3 Things Hamilton Taught Me
A couple of months ago, I got sucked into all things Alexander Hamilton after watching a 60 Minutes piece featuring Lin Manuel Miranda, the author, creator and star of the (now Pulitzer Prize-winning) Broadway musical Hamilton.
One 800-page Chernow bio and a very expensive night at the show later, and I have a newfound respect for Alexander Hamilton and his nearly unparalleled impact on the development of our nation. My mini obsession with all things Hamilton also gave me the chance to think again about some powerful truths in life. And while these lessons aren’t new to me — and probably not to you either — it’s always good to have an excuse to reflect on and reinforce them.
Never underestimate the value of hard work
Raw talent is overrated; having perseverance is far better. But with both, and a belief in yourself, you’re virtually unstoppable as you set your mind to accomplishing anything of real value.
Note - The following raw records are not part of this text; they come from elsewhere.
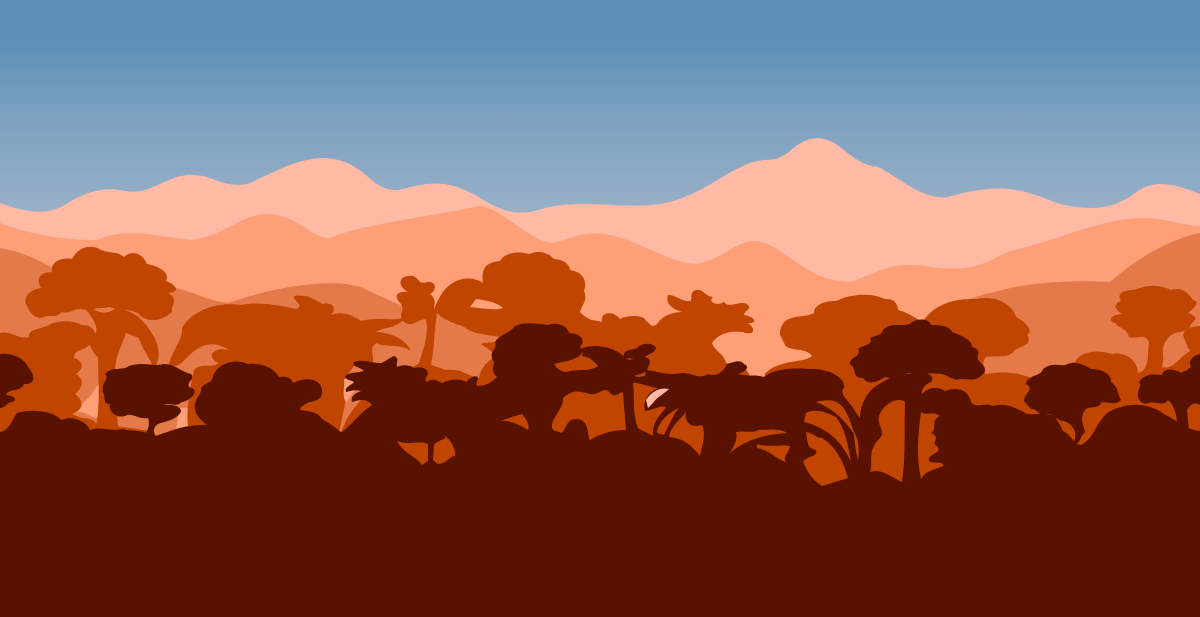
<!DOCTYPE html>
<html lang="en">
<head>
<meta charset="utf-8">
<title>Jungle landscape</title>
<style>
:root {
  --sky-top: #5a8fb7;
  --sky-mid: #7b9fbf;
  --sky-low: #9bb1c8;
  --peaks: #ffbaa5;
  --ridge: #ff9f78;
  --hills: #e47a4a;
  --trees: #c04500;
  --jungle: #5a1200;
}
html, body { margin: 0; height: 100%; overflow: hidden; }
.landscape { display: block; width: 1200px; height: 617px; }
.peaks { fill: var(--peaks); }
.ridge { fill: var(--ridge); }
.hills { fill: var(--hills); }
.trees { fill: var(--trees); }
.jungle { fill: var(--jungle); }
</style>
</head>
<body>
<svg class="landscape" viewBox="0 0 1200 617" role="img" aria-label="Jungle silhouettes in front of layered orange mountains under a blue sky">
  <defs>
    <linearGradient id="sky" x1="0" y1="0" x2="0" y2="1">
      <stop offset="0" stop-color="var(--sky-top)"/>
      <stop offset=".16" stop-color="var(--sky-top)"/>
      <stop offset=".5" stop-color="var(--sky-mid)"/>
      <stop offset="1" stop-color="var(--sky-low)"/>
    </linearGradient>
  </defs>

  <rect width="1200" height="220" fill="url(#sky)"/>

  <path class="peaks" d="M0 203C28 213 45 215 63 206C84 192 105 186 125 191C152 195 162 178 187 175C212 173 222 189 247 184C272 174 295 158 325 158C366 160 370 192 398 190C425 184 442 177 475 195C498 209 513 217 538 210C580 197 620 210 660 204C705 197 735 161 765 160C793 160 790 140 818 138C841 139 850 164 878 167C900 178 922 200 948 197C1000 182 1020 188 1060 204C1095 212 1115 208 1135 193C1155 178 1175 184 1200 194V617H0Z"/>

  <path class="ridge" d="M0 223C40 238 75 240 97 240C125 228 150 235 190 240C225 236 240 214 268 214C300 216 310 238 330 238C365 223 430 217 480 206C505 210 530 242 553 243C575 238 580 232 605 234C640 240 670 264 697 264C725 258 735 241 755 241C785 243 800 280 850 282C885 270 890 262 925 266C975 274 985 262 1010 251C1060 240 1100 218 1145 218C1170 219 1180 225 1200 226V617H0Z"/>

  <g class="hills">
    <path d="M0 248C28 253 40 262 60 271C90 284 110 281 140 283C190 286 200 300 228 303C280 285 340 277 365 289C400 306 450 325 500 347C540 365 580 380 640 400V470H0Z"/>
    <path d="M790 400C850 376 940 300 995 292C1030 281 1080 280 1110 282C1137 258 1170 239 1200 233V470H790Z"/>
  </g>

  <g class="ridge">
    <path d="M255 367C265 358 277 360 282 369L275 378H255Z"/>
    <path d="M86 400C94 394 96 384 100 385V418C90 419 86 410 73 412Z"/>
    <path d="M180 408C192 406 200 412 216 427L175 434Z"/>
  </g>

  <!-- Middle trees -->
  <g class="trees">
    <rect x="400" y="420" width="650" height="72"/>
    <path d="M0 333C12 330 18 340 29 337C28 328 43 329 49 325C60 319 75 321 82 325C95 324 99 337 91 343C85 352 74 348 74 358C86 362 82 370 76 374C87 381 80 390 75 394C86 403 82 410 72 414C82 420 90 416 96 423L150 431V445H0Z"/>
    <path d="M26 304C23 295 33 289 41 288C35 278 41 272 52 272C50 263 60 257 72 259C79 246 92 244 101 250C112 254 116 251 124 257C132 249 143 254 147 264C162 267 170 274 166 281C178 286 180 292 168 293C180 300 170 307 172 312C162 322 145 323 138 313C127 308 118 311 110 307C100 309 96 307 88 311C75 305 72 315 62 312C54 320 50 313 42 318C34 318 30 313 26 304Z"/>
    <path d="M83 305C99 310 100 318 117 308C135 311 144 320 153 335C161 349 160 360 154 370C151 358 143 352 139 338L126 333C122 345 117 352 115 368L118 432H95C101 405 98 380 98 358C91 349 87 343 92 336C102 331 94 320 83 305Z"/>
    <path d="M168 367C173 348 183 340 182 328C191 312 214 301 242 305C260 301 282 306 296 309C306 305 293 302 294 296C308 294 316 300 322 304C333 302 337 308 331 315C344 310 355 317 361 321C376 317 392 321 405 318C397 329 382 327 376 332C392 332 407 341 411 351C400 343 383 348 377 343C367 348 376 356 372 364C362 359 357 362 351 370C342 381 351 390 345 404L338 438H190C185 418 188 398 194 370C200 362 214 369 218 363C204 355 216 347 229 350C216 341 204 343 193 352C184 359 181 368 168 367Z"/>
    <path d="M340 438C345 415 360 398 388 376C402 366 411 370 419 363C424 347 429 334 426 319C416 320 412 328 404 322C396 317 407 309 400 303C392 294 400 291 408 292C396 285 400 276 409 276C419 274 417 286 427 282C436 281 438 289 430 294C437 299 434 305 434 309C440 296 444 287 456 281C466 277 476 278 483 283C481 270 485 262 500 261C505 252 519 251 529 254C540 249 550 254 554 259C566 260 570 266 570 270C582 272 588 280 584 291C588 301 582 304 580 312C588 321 594 320 602 322C600 311 614 311 620 319C630 314 645 316 646 321C652 325 650 327 656 325C662 318 666 313 682 312C672 309 665 303 668 295C675 294 681 302 691 301C692 296 690 292 696 290C703 288 704 296 713 297C707 303 718 306 724 302C729 309 740 300 747 304C753 310 745 309 744 315C758 318 756 324 748 323C758 331 752 336 743 332C730 330 718 334 712 343C715 351 722 353 725 360C728 370 742 361 749 374L780 470H340Z"/>
    <path d="M755 470L765 372C784 359 803 363 812 356C806 347 791 352 784 345C777 338 780 327 784 322C794 314 805 318 814 313C813 306 824 300 836 301C849 294 872 292 885 299C896 298 898 306 898 310C912 314 917 320 923 321C934 305 952 298 977 299C996 295 1013 305 1016 317C1026 322 1034 331 1027 335C1033 345 1023 345 1015 350C1008 360 992 355 986 357C981 363 984 369 985 374C1005 371 1021 372 1037 381L1055 492H755Z"/>
    <path d="M1020 470C1024 410 1045 365 1075 362C1080 351 1098 349 1112 354C1128 351 1138 363 1138 373C1150 370 1147 356 1149 342C1144 332 1137 340 1129 337C1127 328 1120 329 1115 323C1107 320 1111 315 1122 314C1112 307 1115 303 1121 301C1114 289 1134 291 1140 288C1152 283 1165 287 1171 290C1183 286 1189 294 1193 300C1202 302 1192 310 1188 313C1203 319 1191 321 1190 327C1184 334 1176 330 1169 337C1158 350 1166 352 1162 367C1177 371 1180 350 1200 348V470Z"/>
    <path d="M1185 340C1180 331 1187 327 1200 326V355C1188 352 1188 348 1185 340Z"/>
  </g>

  <!-- Light showing through the leaves -->
  <g class="hills">
    <path d="M437 313C446 322 456 323 464 327C472 334 484 334 500 337C498 345 486 341 481 344C487 349 494 350 493 358C484 364 481 369 479 378C464 375 463 368 446 370L431 365C435 345 434 330 437 313Z"/>
  </g>
  <g class="ridge">
    <path d="M716 340C712 350 721 351 726 358C731 365 738 359 744 364C750 374 762 378 768 371C785 357 802 362 811 357C807 349 794 352 786 347L772 318L756 334C742 332 722 334 716 340Z"/>
    <path d="M476 299C486 300 499 303 503 308C495 311 482 308 470 307Z"/>
    <path d="M344 379C352 377 363 377 362 382C357 390 349 395 347 403C341 397 345 390 344 379Z"/>
  </g>

  <!-- Front jungle -->
  <g class="jungle">
    <path d="M0 432C9 431 12 420 17 413C34 408 55 412 61 420C73 415 86 421 90 430C103 426 109 432 122 429C137 432 144 429 153 437C163 434 180 425 202 425C214 423 216 430 236 430H338L400 470H1000L1050 414C1056 416 1060 425 1063 431C1070 433 1074 445 1081 445C1094 438 1095 425 1107 413C1124 403 1146 401 1164 414C1178 421 1187 430 1200 431V617H0Z"/>

    <path d="M0 354C13 352 26 360 28 367C37 377 34 385 24 384C20 393 8 388 6 395C16 396 17 400 12 402C7 402 7 407 0 408Z"/>

    <path d="M103 392C101 381 110 380 105 374C112 366 123 371 129 366C143 361 156 367 163 364C176 364 181 372 191 374C196 380 187 380 189 387C202 390 190 401 182 402C175 408 169 402 163 405C172 404 182 406 181 412C175 421 165 421 158 424C152 428 153 434 158 438H142C149 430 150 424 148 418C138 420 132 412 125 416C115 419 108 410 110 404C102 404 106 397 103 392Z"/>

    <path d="M195 410C193 398 203 394 201 388C205 382 212 384 213 376C218 363 234 358 248 364C262 363 273 367 279 377C288 376 291 378 293 383C306 376 322 379 322 391C323 400 313 402 309 402C301 406 300 408 300 410C310 411 319 413 321 418C328 424 334 424 340 433H220C212 425 200 425 195 410Z"/>

    <!-- Undergrowth, palms and tree crowns in one mass -->
    <path d="M336 436C350 428 358 414 372 405C368 399 360 399 352 402C350 396 356 393 361 391C355 389 350 391 346 392C344 387 352 385 354 382C350 380 346 380 345 376C352 371 358 373 364 371C359 366 352 368 354 362C362 359 370 362 378 363C384 364 388 358 394 356C400 358 396 363 397 367C402 364 411 365 414 368C421 366 428 369 428 374C426 378 424 380 427 382C434 377 436 381 442 383C450 379 460 378 466 382C470 377 477 374 478 378C478 382 474 384 478 386C486 386 492 382 497 377C490 371 494 366 494 362C487 352 498 350 495 342C500 334 510 333 515 326C525 321 540 324 548 325C560 321 568 328 569 333C582 333 586 342 580 346C586 354 578 358 568 361C562 362 556 363 555 366C566 368 580 365 598 367C594 361 590 357 582 356C584 351 580 349 583 348C592 344 608 346 618 352C624 356 627 358 629 360C634 359 637 358 639 360C634 357 622 360 624 354C626 348 634 351 638 347C644 342 654 343 656 348C655 353 648 354 645 357C652 359 650 363 648 368C646 374 638 374 634 376C644 379 650 374 642 369C656 371 668 376 682 373C690 372 700 380 708 374C718 378 724 370 727 364C734 362 740 359 744 364C751 367 745 372 738 374C748 377 756 374 764 377C775 367 800 368 812 369C830 369 846 378 844 388C838 393 848 399 855 411L860 418C860 404 868 391 876 386C885 380 896 374 909 374H920C930 372 935 377 931 382C925 384 921 390 922 394C930 385 942 388 945 391C957 386 969 390 971 402C976 409 985 402 993 406C1006 402 1018 409 1027 414C1037 415 1046 412 1056 417L1062 500H400Z"/>

    <path d="M850 364C850 356 862 357 858 349C863 345 874 345 870 338C879 334 881 336 883 330C891 322 902 327 909 324C919 317 930 319 931 325C942 325 950 326 952 332C963 336 972 340 972 347C985 351 973 356 980 362C989 370 984 373 981 376C974 383 963 377 956 380C949 378 945 373 937 374C924 370 918 383 910 373C898 374 896 381 885 377C876 383 868 385 863 378C851 378 858 370 850 364Z"/>

    <path d="M1024 401C1026 390 1035 390 1026 384C1028 374 1041 377 1043 369C1052 362 1059 366 1066 365C1076 360 1086 366 1091 369C1103 369 1112 375 1111 382C1119 388 1117 393 1121 400C1115 406 1109 402 1102 402C1098 410 1090 405 1085 410C1079 419 1084 426 1085 432C1079 438 1080 446 1074 442C1079 431 1070 421 1062 421C1055 419 1054 413 1047 414C1040 419 1038 408 1031 409Z"/>

    <path d="M1138 397C1137 387 1143 387 1139 382C1144 374 1153 374 1162 375C1164 367 1175 369 1181 373C1187 368 1194 372 1200 368V405C1193 401 1190 406 1187 410L1189 432H1177C1178 415 1174 405 1168 400C1164 407 1156 401 1149 403C1144 405 1140 403 1138 397Z"/>
    <path d="M1200 354C1191 356 1188 362 1191 367C1184 371 1184 377 1190 382L1200 385Z"/>
  </g>

  <!-- Gaps between trunks and fronds -->
  <g class="trees">
    <path d="M397 441C410 446 418 440 428 444V461L422 465C416 456 404 454 397 441Z"/>
    <path d="M434 445C440 438 450 440 443 435C452 440 456 450 455 456C450 456 446 464 438 464L433 460Z"/>
    <path d="M500 421C508 418 516 416 522 414C527 420 530 425 528 430C518 424 510 420 500 421Z"/>
    <path d="M554 364C564 363 572 361 582 357C590 357 594 362 598 366C590 372 578 369 570 371C564 374 558 370 554 364Z"/>
    <path d="M553 430C548 420 564 410 563 398C574 388 582 392 590 394C600 396 604 384 611 394C617 398 621 390 623 393L626 430C610 430 598 435 590 440C587 436 590 420 577 419C566 419 567 428 562 433Z"/>
    <path d="M633 383C638 382 648 387 658 388C646 394 643 402 645 411C655 409 661 405 666 407C661 415 652 421 653 436C646 432 640 430 638 428C632 412 635 400 633 383Z"/>
    <path d="M657 433C658 421 670 412 679 408C672 416 670 424 664 435Z"/>
    <path d="M669 437C670 427 680 420 686 412C684 424 692 428 702 425C706 434 703 444 700 456C692 446 684 438 669 437Z"/>
    <path d="M729 454C734 446 738 440 736 432C744 430 752 434 758 430C770 430 780 428 787 433C770 434 746 438 729 454Z"/>
    <path d="M757 444C770 448 782 444 790 446C789 454 782 456 786 462C774 458 770 450 757 448Z"/>
    <path d="M806 432C815 434 816 438 822 438C835 446 843 460 848 478L822 486C812 480 806 470 803 461C812 455 818 456 816 450C806 448 808 440 806 432Z"/>
    <path d="M806 413C815 408 826 412 836 417C845 428 848 445 851 462C842 442 828 428 804 422Z"/>
    <path d="M816 402C826 399 836 399 843 407C848 415 852 424 854 434C845 420 832 408 816 402Z"/>
    <path d="M853 430C858 438 860 448 858 460C855 450 855 440 853 430Z"/>
    <path d="M882 410C890 400 900 398 905 402C904 430 906 455 902 482C892 478 882 468 870 472C874 462 866 452 880 438C888 430 872 424 882 410Z"/>
    <path d="M921 412C927 416 934 411 940 416C930 420 938 429 931 433C942 437 930 444 937 446C944 454 924 454 930 462C937 463 945 462 943 466C934 470 926 470 921 479C916 456 918 436 921 412Z"/>
  </g>
  <path class="peaks" d="M646 400C652 391 660 387 669 389C664 394 657 397 653 403L648 408Z"/>
</svg>
</body>
</html>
Hamilton got dealt a terrible hand early in life: his mother died literally in his arms when he was 12, his father abandoned him, and he was a penniless orphan on a small island in the Caribbean by the time he was a young teen. Have you ever been to Nevis? No you haven’t. You’ve never even heard of it. That’s where he was from. Despite this inhospitable start in a far off and unknown island, Hamilton earned a captain’s rank in the U.S. Army during the Revolutionary War by 20, became George Washington’s Chief of Staff by 21, and the first U.S. Treasury Secretary by 34.
He had an unyielding belief in himself, a ridiculous work ethic, and a lot of raw talent.
Don’t be afraid to challenge the status quo
Hamilton had two key qualities in abundance: he was an independent thinker with the guts to stand up for his own thoughts and ideals. That’s clear from his fierce abolitionist beliefs, notable at a time when all of his fellow founding fathers owned slaves. (Cases in point: James Madison, author of the Bill of Rights, owned 100 slaves at the time of his death. Thomas Jefferson famously fathered a son with slave Sally Hemmings — and then enslaved his own child). Could he have done more? Arguably. But along with others like him, Hamilton helped pave the way for the freedom that ultimately was to come.
It can be hard — so hard — to break free of the dominant paradigm, whatever it happens to be. But it’s worth honing the skill required to question, question and question again that entrenched thinking. And if your conclusion differs from what’s accepted, it’s worth stiffening your spine to stand up for it. That’s leadership.
Too much pride is a bad thing
Sometimes it’s better to budge with a bit of wounded pride instead of sticking to your guns at all costs. Hamilton’s Achilles heel was his pride and, in the end, his downfall. Outspoken in his belief that dueling was wrong (in fact, his beloved son died at 20 in a duel), Hamilton still went to the dueling grounds to face Aaron Burr and subsequently met his demise. He was too proud to settle the dispute diplomatically, refused to back down, and it ultimately killed him.
Sometimes optimizing for the end outcome is better than stubbornly refusing to budge in the interim. A little less pride and Hamilton might have seen old age and looked back on an even more impressive career of service and leadership.
You can learn a hell of a lot from the bios of great leaders. Almost without exception, they all share a wicked combination of perseverance, hard work, and sticking to what they believe in. If you need a jolt of inspiration, pick your favorite historical leader and read the best bio you can about them. It won’t disappoint.